*EXERCISE AIM*:
Copy every line from the material below that holds "linecap".

*-*-*

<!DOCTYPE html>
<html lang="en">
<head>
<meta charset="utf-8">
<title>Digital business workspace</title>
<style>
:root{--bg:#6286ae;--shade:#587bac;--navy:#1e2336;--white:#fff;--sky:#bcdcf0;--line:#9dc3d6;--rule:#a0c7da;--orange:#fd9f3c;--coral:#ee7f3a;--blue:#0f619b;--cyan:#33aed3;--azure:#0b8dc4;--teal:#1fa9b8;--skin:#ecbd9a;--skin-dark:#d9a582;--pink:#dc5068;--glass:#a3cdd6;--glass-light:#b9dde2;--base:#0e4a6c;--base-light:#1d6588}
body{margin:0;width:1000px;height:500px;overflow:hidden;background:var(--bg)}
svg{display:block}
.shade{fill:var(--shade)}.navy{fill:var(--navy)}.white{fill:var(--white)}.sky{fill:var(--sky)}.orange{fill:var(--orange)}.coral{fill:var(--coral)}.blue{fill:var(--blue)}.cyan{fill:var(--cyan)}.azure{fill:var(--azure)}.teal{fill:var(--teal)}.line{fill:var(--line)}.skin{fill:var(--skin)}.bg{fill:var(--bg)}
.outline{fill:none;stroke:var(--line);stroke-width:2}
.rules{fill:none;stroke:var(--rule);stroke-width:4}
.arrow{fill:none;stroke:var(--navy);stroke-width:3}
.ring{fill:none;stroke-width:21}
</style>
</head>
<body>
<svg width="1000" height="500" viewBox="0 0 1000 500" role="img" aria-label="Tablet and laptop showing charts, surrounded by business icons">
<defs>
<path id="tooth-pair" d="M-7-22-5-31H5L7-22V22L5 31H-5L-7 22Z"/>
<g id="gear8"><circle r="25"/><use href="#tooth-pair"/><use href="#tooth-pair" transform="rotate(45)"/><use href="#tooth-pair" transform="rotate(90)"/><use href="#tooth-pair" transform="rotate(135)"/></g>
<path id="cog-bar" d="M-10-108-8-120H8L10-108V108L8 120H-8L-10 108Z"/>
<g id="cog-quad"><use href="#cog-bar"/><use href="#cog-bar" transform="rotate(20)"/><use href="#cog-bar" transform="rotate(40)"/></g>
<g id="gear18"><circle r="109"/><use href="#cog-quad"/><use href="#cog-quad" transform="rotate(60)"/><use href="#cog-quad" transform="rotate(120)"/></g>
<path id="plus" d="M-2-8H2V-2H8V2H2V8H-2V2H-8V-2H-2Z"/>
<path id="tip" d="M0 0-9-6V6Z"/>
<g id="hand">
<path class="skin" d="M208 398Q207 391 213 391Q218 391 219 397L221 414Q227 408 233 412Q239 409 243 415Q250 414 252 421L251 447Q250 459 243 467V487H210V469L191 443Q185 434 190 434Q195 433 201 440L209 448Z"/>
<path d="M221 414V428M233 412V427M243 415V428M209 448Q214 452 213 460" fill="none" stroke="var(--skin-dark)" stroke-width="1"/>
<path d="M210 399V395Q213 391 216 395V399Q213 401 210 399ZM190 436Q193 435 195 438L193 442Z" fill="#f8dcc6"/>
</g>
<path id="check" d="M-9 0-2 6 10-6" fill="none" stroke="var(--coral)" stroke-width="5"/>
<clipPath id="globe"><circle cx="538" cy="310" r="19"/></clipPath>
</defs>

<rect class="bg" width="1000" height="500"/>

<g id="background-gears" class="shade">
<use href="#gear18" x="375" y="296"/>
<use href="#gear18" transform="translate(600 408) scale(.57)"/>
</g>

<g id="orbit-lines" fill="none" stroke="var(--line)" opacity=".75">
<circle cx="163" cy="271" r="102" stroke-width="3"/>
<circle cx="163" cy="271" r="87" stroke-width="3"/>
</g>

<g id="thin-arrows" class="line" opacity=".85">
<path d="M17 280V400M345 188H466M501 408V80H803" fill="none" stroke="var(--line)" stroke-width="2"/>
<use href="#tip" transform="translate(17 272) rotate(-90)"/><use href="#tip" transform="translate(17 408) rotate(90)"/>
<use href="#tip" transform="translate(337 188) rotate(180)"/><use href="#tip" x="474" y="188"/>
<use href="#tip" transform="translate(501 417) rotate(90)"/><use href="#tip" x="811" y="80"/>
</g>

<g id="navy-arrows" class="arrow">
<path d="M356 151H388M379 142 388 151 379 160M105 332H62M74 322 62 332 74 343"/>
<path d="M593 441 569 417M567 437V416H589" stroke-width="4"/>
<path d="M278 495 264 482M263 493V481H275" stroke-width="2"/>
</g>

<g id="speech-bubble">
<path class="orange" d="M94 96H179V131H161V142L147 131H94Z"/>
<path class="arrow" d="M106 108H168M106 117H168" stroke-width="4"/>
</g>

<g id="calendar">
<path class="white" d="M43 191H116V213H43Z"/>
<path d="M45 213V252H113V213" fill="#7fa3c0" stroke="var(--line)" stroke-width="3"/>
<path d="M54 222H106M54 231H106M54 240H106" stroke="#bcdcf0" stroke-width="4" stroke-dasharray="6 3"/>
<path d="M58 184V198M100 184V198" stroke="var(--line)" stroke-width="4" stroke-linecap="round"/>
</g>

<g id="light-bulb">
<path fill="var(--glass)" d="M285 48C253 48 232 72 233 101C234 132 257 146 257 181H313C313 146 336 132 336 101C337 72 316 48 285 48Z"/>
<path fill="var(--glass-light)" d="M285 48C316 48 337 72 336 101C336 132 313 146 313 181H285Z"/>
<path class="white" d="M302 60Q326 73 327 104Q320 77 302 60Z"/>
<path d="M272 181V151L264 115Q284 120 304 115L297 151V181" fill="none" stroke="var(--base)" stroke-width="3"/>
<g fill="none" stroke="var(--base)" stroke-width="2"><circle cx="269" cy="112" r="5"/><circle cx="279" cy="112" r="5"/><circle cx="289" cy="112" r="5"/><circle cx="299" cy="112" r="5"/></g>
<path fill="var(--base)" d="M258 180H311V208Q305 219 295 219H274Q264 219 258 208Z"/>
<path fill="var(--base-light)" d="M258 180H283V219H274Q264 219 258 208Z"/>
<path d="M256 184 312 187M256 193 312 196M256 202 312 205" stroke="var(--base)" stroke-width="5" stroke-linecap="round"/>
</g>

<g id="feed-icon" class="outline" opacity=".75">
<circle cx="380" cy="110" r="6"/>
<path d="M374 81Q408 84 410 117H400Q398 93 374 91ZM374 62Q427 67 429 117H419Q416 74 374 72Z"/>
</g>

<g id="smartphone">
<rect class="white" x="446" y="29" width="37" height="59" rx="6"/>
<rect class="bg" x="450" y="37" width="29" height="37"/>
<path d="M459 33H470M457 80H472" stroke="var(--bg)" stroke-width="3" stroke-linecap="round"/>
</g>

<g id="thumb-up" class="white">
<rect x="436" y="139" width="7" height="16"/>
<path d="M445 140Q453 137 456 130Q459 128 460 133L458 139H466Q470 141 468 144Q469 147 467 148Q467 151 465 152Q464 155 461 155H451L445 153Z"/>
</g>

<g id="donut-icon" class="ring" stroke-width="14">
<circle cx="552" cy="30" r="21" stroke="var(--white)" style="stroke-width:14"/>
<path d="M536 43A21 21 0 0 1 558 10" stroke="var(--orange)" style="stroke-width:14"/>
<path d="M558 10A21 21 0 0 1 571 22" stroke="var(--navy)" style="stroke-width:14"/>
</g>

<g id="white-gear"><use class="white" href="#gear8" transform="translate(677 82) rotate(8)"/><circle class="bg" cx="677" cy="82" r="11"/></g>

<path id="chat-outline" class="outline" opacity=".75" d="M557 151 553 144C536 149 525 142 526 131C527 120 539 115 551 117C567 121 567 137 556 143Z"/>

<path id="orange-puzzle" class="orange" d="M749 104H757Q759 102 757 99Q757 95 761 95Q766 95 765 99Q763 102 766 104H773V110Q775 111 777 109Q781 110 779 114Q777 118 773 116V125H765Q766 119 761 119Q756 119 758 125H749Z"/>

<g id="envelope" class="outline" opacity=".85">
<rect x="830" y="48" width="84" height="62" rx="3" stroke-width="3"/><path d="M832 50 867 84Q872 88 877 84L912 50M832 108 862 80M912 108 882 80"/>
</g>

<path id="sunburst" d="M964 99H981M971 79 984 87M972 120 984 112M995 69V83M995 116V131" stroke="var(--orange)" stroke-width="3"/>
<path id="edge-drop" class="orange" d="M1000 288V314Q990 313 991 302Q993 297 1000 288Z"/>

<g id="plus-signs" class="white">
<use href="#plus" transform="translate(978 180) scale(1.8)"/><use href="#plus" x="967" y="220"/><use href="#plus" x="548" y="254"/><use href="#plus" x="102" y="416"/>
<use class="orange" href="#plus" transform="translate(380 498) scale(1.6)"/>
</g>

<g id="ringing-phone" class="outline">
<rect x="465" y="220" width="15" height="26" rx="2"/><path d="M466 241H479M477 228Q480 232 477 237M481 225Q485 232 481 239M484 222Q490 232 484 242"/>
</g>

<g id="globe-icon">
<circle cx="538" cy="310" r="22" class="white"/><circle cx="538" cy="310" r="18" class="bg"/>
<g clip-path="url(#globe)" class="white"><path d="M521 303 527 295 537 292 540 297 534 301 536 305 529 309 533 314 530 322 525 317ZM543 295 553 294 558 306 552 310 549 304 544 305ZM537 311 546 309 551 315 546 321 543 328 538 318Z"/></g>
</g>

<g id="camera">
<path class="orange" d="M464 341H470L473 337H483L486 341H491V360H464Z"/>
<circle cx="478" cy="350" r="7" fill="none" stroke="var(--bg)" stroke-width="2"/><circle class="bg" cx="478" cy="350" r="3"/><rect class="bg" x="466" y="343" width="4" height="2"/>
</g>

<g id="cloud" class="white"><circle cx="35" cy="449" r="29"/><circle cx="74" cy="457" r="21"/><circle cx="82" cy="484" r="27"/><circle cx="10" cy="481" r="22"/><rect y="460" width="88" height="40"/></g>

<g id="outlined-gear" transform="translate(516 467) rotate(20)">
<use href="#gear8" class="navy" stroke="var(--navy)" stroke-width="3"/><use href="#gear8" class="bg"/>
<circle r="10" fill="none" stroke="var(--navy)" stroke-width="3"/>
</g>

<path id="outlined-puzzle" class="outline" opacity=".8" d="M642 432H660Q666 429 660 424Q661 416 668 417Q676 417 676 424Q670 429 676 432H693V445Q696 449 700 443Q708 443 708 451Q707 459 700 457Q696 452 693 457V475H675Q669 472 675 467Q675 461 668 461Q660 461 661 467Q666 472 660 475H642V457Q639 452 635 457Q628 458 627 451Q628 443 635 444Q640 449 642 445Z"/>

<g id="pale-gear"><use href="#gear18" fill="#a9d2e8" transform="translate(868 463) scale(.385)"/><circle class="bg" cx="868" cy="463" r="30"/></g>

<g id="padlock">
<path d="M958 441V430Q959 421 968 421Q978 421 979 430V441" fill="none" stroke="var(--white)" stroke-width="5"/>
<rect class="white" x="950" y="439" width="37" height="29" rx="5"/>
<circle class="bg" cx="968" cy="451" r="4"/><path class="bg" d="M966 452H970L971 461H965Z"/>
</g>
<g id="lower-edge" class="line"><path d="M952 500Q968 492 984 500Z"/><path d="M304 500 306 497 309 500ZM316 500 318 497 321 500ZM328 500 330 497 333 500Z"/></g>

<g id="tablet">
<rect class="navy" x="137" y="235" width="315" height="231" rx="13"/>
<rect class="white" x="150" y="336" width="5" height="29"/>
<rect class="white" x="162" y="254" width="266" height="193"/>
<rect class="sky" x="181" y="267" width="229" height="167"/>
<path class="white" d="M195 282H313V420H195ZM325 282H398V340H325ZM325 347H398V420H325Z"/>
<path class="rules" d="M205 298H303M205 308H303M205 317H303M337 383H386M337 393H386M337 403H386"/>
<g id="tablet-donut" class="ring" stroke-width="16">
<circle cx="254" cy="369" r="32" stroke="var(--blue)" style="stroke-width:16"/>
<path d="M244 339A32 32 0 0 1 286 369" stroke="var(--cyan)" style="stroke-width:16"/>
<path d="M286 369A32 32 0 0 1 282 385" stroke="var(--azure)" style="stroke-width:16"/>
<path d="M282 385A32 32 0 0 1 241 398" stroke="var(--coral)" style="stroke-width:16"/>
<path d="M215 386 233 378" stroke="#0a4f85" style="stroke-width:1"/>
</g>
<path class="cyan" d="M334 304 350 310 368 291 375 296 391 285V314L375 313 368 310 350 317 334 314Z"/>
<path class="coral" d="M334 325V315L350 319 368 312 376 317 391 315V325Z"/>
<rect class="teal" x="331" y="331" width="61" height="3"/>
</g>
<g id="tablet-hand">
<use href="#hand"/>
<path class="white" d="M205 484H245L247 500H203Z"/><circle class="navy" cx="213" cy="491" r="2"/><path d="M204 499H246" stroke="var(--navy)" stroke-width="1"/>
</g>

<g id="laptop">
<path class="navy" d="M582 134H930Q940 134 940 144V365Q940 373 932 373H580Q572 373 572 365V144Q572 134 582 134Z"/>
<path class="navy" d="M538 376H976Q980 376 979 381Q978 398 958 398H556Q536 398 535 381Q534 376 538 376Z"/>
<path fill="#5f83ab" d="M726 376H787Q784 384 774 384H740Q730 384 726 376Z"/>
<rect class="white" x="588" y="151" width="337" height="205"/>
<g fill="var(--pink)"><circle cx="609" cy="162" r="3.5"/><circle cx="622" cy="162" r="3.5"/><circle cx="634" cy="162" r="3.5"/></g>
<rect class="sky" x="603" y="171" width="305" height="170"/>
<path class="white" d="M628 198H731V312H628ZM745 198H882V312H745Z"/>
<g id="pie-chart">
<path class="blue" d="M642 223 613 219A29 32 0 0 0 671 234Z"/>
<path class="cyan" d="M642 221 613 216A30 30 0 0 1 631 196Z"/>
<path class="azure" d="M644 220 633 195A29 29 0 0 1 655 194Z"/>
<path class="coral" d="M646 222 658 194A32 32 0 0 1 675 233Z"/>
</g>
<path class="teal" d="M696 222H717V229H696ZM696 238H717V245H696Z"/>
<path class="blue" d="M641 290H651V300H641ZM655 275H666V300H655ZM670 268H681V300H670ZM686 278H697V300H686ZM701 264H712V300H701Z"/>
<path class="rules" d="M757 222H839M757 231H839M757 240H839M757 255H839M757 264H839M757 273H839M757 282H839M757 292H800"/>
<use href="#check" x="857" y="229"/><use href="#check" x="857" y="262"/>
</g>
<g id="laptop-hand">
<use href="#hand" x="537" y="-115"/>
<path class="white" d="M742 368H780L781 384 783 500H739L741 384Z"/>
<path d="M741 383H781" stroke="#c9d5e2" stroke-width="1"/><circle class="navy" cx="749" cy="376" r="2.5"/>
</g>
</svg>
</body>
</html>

*-*-*

*EXERCISE OUTPUT*:
<path d="M58 184V198M100 184V198" stroke="var(--line)" stroke-width="4" stroke-linecap="round"/>
<path d="M256 184 312 187M256 193 312 196M256 202 312 205" stroke="var(--base)" stroke-width="5" stroke-linecap="round"/>
<path d="M459 33H470M457 80H472" stroke="var(--bg)" stroke-width="3" stroke-linecap="round"/>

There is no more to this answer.